As Rational Canada’s Marketing manager Kevin Breton explains, the benefit of the combi-oven is that it covers up to 95 per cent of typical cooking applications. Without needing to set moisture levels, circulation speeds or temperatures, chefs can grill, bake, roast, stew, steam, poach or blanch food — without the need for a traditional steamer or convection oven. “You can also operate the combi-oven manually,” he says. “Whether you’re using convection, steam or a combination, in manual mode, [you can] adjust every parameter yourself, directly and precisely, right down to the exact degree.”
“[Combi-ovens] sense and recognize the size, load quantity and condition of your products and calculates the appropriate browning by itself,” Breton continues. “According to the desired result, it will make the necessary decisions and adjust the temperature, cooking time, air speed and cooking-cabinet climate to best suit the requirements of your food.” There wasn’t always the intelligence to have a system that could provide automatic cooking according to your specifications and expectations, says Breton. “Now [a much more energy efficient] appliance can sense the current cooking-cabinet condition and the consistency of the food and also recognize the size, load quantity and product condition. By having that information, the unit thinks ahead and determines the ideal cooking path to the desired results,” he says.

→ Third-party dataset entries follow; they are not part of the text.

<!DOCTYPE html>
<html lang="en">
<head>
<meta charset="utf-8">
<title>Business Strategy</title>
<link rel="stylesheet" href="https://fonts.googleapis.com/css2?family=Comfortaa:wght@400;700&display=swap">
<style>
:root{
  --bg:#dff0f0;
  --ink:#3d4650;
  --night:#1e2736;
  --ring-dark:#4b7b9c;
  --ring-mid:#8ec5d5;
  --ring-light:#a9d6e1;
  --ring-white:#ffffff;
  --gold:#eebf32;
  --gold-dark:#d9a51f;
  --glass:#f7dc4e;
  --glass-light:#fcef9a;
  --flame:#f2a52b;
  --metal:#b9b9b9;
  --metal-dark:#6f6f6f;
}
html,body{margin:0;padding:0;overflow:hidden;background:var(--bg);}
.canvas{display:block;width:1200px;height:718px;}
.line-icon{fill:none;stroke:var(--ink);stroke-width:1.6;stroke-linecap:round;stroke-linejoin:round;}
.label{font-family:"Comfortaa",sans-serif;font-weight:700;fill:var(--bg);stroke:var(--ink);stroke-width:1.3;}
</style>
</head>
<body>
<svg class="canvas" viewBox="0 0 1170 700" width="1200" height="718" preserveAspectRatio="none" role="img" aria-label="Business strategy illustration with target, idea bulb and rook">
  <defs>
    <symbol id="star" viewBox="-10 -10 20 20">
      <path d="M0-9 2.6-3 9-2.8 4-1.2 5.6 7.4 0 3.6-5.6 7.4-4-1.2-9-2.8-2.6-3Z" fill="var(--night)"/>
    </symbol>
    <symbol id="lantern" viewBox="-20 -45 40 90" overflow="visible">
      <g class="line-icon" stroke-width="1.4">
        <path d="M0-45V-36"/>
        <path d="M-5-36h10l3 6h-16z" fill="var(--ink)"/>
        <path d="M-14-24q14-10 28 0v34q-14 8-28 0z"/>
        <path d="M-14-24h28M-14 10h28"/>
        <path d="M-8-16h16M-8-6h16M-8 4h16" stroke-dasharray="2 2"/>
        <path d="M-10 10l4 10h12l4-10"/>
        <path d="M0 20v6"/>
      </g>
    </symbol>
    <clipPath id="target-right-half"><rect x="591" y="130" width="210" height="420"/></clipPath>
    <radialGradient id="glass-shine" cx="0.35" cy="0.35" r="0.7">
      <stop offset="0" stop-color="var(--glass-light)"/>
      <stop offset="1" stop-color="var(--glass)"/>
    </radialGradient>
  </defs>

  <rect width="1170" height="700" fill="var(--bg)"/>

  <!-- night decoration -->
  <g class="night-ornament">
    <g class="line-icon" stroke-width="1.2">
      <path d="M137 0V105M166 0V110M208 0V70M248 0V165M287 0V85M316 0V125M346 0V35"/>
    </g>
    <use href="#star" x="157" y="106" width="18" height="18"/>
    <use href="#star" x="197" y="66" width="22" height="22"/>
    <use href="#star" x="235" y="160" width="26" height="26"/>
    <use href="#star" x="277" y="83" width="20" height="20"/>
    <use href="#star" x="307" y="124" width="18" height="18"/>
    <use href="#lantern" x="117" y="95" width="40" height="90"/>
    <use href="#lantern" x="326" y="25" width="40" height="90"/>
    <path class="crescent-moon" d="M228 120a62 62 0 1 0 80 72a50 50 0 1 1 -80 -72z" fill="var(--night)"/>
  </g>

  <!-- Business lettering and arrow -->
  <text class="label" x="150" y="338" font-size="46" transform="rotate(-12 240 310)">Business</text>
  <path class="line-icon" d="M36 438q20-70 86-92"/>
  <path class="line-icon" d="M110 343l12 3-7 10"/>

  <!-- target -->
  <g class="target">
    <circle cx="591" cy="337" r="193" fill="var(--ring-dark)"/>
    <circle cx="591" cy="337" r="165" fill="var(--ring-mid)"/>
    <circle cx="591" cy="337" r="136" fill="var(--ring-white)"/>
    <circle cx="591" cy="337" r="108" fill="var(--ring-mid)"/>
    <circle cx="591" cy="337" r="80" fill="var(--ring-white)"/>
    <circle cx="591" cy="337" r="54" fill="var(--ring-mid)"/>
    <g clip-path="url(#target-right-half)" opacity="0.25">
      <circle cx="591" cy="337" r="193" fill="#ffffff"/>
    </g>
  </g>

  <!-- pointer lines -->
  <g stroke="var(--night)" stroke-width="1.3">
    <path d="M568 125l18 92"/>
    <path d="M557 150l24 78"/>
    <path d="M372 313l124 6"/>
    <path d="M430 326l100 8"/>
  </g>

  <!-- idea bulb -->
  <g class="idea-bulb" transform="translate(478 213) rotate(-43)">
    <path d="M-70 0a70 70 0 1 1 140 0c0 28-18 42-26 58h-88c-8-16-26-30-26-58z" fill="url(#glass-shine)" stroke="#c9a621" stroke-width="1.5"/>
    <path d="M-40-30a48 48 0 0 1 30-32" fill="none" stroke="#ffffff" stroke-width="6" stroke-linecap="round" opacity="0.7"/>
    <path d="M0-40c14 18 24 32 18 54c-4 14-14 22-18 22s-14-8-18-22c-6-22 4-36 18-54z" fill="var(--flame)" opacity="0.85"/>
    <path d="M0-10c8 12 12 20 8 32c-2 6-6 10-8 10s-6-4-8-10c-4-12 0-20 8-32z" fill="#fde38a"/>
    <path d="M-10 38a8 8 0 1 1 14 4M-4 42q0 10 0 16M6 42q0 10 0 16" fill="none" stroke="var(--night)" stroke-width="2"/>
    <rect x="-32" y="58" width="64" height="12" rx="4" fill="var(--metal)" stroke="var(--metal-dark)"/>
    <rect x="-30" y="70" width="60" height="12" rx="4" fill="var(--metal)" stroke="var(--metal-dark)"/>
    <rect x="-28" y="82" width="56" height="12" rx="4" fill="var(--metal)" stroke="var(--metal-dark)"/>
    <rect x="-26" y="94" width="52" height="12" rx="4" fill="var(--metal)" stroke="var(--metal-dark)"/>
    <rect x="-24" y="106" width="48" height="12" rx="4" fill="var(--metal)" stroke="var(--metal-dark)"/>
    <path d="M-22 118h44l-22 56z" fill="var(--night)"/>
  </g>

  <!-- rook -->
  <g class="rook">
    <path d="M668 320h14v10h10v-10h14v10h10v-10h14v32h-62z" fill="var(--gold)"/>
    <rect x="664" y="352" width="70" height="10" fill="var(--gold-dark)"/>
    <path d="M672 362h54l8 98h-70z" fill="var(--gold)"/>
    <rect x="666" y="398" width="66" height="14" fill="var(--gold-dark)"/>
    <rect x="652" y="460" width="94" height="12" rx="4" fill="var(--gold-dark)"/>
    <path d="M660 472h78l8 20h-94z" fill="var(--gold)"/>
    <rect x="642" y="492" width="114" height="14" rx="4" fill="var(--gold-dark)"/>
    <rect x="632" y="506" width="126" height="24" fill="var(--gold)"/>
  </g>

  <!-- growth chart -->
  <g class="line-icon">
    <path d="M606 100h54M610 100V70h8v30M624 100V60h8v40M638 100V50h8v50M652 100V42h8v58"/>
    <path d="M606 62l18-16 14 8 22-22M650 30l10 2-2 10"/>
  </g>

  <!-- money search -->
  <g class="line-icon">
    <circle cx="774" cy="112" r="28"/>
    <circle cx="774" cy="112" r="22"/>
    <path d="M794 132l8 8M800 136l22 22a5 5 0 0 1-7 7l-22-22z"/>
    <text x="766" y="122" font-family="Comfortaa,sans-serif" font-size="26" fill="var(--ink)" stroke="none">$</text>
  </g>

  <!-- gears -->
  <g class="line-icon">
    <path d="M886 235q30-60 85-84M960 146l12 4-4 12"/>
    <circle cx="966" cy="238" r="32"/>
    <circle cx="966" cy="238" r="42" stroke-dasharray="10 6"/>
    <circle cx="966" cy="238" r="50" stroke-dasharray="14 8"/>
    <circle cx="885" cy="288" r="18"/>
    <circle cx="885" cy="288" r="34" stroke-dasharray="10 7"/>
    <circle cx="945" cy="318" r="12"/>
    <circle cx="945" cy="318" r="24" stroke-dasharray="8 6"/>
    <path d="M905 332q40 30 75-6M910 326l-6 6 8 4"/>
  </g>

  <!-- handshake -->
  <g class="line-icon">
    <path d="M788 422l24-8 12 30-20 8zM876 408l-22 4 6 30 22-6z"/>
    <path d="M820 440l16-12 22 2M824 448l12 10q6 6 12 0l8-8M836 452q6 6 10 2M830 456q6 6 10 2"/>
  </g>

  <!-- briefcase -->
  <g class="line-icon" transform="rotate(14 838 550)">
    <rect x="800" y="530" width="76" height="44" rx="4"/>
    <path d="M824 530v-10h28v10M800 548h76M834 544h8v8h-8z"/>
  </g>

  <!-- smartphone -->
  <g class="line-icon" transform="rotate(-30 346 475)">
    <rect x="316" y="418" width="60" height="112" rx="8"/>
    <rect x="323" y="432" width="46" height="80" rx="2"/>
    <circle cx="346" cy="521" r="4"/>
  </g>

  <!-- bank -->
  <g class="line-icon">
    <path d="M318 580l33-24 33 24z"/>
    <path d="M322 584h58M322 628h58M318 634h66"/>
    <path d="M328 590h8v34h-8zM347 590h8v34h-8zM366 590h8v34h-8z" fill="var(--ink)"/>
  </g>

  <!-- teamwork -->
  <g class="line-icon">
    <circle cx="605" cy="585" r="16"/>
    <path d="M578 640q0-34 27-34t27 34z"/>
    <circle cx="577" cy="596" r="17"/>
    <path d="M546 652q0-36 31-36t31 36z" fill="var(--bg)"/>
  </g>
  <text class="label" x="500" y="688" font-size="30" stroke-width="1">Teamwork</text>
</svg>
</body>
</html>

ECO-FRIENDLY DISHWASHERS AND REFRIGERATION
The newest trend in dishwashers is in energy conservation, says Feltmate. New ventless dishwashers reclaim heat from old water and steam and use them to heat the incoming water. This means the hot-water dishwasher can now be connected to cold water because it’s using process energy to heat the incoming liquid.

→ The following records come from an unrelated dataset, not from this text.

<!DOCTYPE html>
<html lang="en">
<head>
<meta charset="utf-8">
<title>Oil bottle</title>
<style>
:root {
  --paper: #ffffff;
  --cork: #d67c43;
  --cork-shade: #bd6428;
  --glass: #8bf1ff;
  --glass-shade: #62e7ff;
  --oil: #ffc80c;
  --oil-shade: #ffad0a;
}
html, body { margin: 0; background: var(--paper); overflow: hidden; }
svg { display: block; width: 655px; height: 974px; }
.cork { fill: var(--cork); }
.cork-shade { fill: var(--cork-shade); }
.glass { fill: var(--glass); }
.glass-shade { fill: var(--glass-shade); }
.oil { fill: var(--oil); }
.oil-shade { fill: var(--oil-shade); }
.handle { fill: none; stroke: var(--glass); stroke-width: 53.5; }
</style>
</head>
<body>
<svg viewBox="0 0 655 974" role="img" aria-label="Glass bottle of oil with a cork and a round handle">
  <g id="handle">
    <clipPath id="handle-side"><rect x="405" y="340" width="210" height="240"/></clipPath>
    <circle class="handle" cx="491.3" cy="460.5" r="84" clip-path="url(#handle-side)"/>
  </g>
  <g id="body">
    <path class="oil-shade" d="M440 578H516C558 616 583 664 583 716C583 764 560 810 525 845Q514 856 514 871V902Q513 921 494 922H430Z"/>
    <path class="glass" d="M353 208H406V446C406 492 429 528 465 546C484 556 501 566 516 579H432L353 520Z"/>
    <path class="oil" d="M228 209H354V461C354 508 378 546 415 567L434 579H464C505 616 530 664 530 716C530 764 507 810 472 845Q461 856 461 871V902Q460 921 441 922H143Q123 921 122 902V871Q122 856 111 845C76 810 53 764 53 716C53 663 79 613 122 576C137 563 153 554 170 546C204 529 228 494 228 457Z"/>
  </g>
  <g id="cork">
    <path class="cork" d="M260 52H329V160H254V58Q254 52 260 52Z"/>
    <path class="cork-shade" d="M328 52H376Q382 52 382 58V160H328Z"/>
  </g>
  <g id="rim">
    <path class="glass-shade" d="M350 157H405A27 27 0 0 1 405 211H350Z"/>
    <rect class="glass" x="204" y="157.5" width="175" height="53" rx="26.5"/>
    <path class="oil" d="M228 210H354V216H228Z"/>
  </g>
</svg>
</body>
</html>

Since the energy is being reused, the steam and heat don’t have to be exhausted. This represents a huge change from the simple door-type dishwasher that regularly uses two tons of air conditioning and heating for the make-up air it exhausts, Feltmate explains. Without all the steam emissions going into the kitchen, these dishwashers create a more temperate work environment for dishwashers and other kitchen staff.
On the refrigeration front, the R290 refrigerant — which is expected to be mandatory in all new stand-alone refrigeration equipment as of January 2019 — requires approximately 50 per cent less charge than conventional HFC refrigerants and is safe for the environment, says McMullen. This new refrigerant meets the DOE (Department of Energy) new energy guidelines effective April 2017.
It is reported to be up to 15 per cent more efficient than standard HFCs, with zero ozone depletion and less potential for global warming.
Whole-food blending is gaining traction in the foodservice industry with a focus on healthier options such as whole-food juicing — blending without straining — and cold-pressed juicing of fermentation to get a pure juice extract. “For example, blending a whole apple with beets and kale, ensuring all parts of the fruit and vegetable are used, rather than choosing to go with yogurt or more dessert-based drinks,” Moreland explains. A quickly growing trend, customers can pre-order these bottled juices from niche operators such as Toronto’s Greenhouse Juice Co. or have the bottles delivered to their home, says Moreland.
Vitamix is still the market leader in blenders, says Moreland. It is currently being used by major chains such Booster Juice and has also been adopted in all Starbucks stores with a custom-designed model for its blended drinks such as frappuccinos and smoothies. The Multiplex Blend in Cup, distributed by Garland Canada, boasts technology that eliminates waste and cuts down on cleaning, says McMullen, because each drink is pre-measured, blended in the cup and available at a push of a button. The unit then automatically cleans the blend chamber — making it ideal at self-service restaurants, although this technology is also being explored for the casual-dining restaurant segment.
Volume 49, Number 10
Written By Diana Ballon